Stored data entries:
■ ■ ■ ■

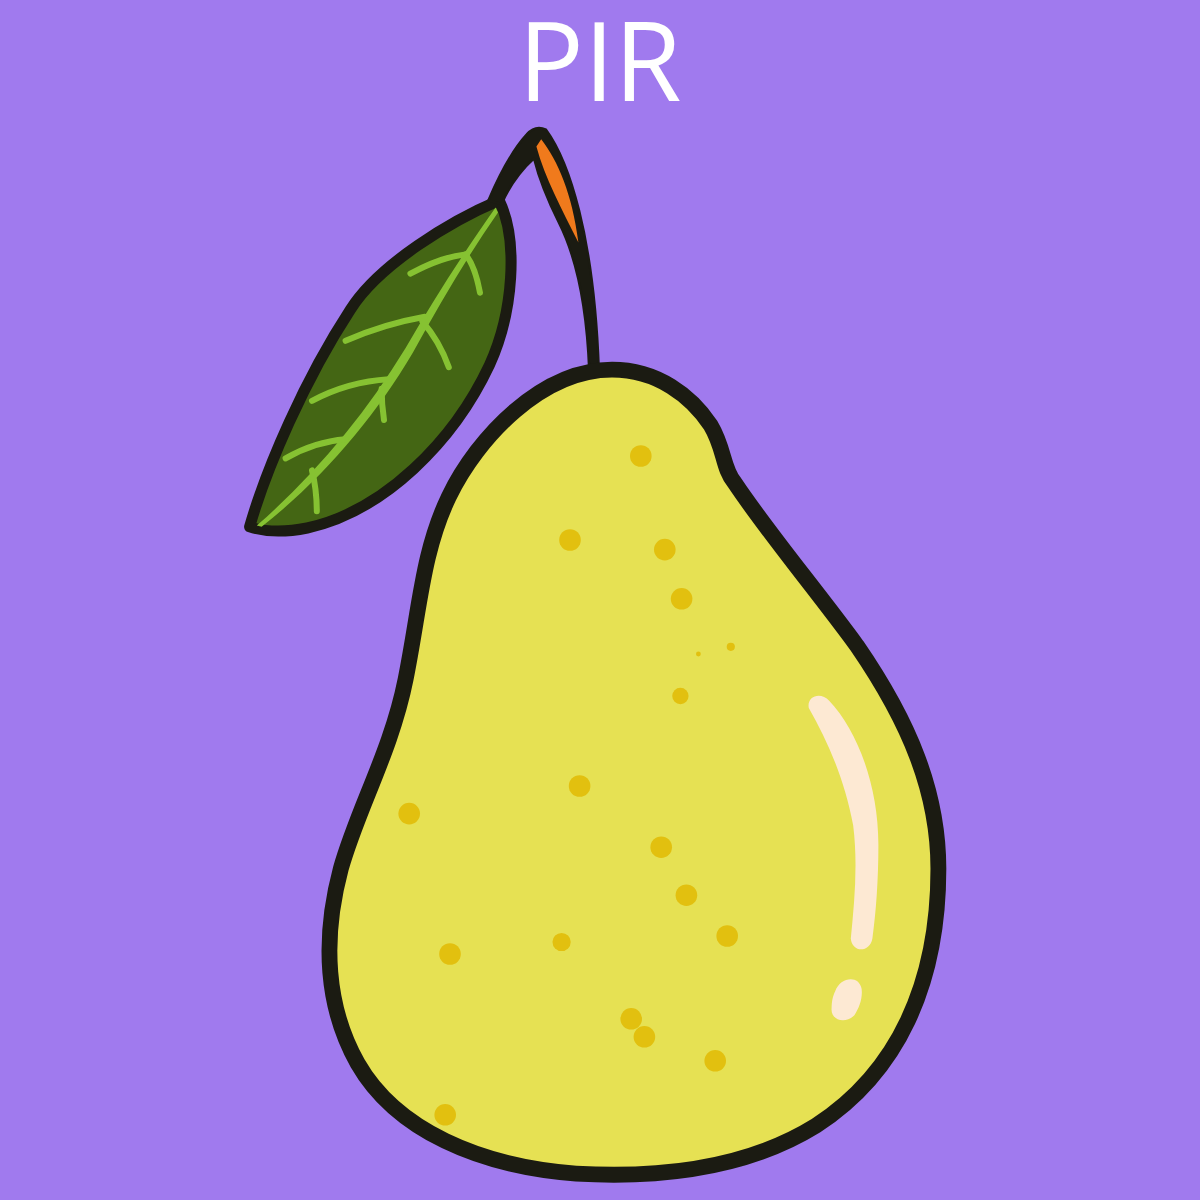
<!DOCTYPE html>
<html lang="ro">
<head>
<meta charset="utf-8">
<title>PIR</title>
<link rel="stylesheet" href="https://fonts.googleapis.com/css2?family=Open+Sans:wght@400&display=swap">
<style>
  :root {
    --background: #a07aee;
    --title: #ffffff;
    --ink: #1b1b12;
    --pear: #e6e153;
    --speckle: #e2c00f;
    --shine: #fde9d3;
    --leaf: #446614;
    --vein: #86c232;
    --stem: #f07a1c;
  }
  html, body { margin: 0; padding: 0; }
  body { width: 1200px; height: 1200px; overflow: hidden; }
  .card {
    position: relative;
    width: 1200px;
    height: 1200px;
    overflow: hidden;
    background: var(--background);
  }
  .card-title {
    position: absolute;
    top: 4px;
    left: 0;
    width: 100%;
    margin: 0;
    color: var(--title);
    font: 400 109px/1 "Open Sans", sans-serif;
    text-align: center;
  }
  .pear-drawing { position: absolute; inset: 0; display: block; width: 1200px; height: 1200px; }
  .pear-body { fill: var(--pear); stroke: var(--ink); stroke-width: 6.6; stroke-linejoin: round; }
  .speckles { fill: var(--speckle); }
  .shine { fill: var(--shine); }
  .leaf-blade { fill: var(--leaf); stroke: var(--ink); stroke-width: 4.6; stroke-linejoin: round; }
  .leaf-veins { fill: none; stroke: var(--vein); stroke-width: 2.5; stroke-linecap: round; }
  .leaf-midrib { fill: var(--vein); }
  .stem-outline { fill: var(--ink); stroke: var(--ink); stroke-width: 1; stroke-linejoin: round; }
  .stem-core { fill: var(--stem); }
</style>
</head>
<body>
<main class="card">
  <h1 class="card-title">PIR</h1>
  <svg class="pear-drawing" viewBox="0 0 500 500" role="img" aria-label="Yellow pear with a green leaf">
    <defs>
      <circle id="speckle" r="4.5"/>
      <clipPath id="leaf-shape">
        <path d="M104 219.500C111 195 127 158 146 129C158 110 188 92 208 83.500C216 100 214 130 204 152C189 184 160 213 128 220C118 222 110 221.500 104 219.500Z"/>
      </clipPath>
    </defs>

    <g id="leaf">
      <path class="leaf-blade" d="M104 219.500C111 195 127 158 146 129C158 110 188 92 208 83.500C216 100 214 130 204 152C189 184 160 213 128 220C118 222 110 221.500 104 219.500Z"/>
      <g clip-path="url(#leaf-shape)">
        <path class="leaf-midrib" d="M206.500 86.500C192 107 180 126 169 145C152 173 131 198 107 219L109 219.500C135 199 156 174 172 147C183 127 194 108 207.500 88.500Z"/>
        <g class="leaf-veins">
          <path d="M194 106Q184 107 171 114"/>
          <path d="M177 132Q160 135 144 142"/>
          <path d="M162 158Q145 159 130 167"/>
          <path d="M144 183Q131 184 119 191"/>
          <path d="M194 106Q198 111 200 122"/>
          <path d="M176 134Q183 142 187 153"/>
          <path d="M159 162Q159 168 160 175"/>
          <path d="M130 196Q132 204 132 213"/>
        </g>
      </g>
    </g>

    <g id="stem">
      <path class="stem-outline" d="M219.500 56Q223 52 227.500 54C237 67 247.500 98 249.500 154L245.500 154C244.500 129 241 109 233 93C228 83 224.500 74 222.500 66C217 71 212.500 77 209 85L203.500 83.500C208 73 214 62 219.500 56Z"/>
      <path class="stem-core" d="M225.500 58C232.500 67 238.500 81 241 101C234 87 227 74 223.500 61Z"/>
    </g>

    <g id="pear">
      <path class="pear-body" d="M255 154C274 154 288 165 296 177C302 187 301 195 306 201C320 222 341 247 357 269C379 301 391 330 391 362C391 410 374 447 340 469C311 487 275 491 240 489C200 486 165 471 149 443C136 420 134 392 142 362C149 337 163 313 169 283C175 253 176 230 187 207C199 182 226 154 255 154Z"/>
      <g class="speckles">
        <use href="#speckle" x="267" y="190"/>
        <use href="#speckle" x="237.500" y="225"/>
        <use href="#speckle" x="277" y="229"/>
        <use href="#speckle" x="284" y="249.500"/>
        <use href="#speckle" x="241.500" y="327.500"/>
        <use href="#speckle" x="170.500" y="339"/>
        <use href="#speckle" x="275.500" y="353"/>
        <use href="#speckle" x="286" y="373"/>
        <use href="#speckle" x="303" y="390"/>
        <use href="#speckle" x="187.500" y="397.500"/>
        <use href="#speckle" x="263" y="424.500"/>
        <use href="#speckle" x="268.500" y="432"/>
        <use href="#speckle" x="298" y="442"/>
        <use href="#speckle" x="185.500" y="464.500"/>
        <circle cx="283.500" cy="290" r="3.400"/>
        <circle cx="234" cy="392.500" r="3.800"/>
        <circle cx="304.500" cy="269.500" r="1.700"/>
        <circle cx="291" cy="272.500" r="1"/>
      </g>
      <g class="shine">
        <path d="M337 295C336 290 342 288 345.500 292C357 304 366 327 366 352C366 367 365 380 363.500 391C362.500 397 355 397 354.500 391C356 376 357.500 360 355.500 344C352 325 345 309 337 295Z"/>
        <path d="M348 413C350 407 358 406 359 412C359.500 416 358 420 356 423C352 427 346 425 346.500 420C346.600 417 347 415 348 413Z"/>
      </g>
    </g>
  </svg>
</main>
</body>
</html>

■ ■ ■ ■

Activity:
Find every line of the data that holds the string "drawing", then say how many there are and nothing else.

Finished task:
2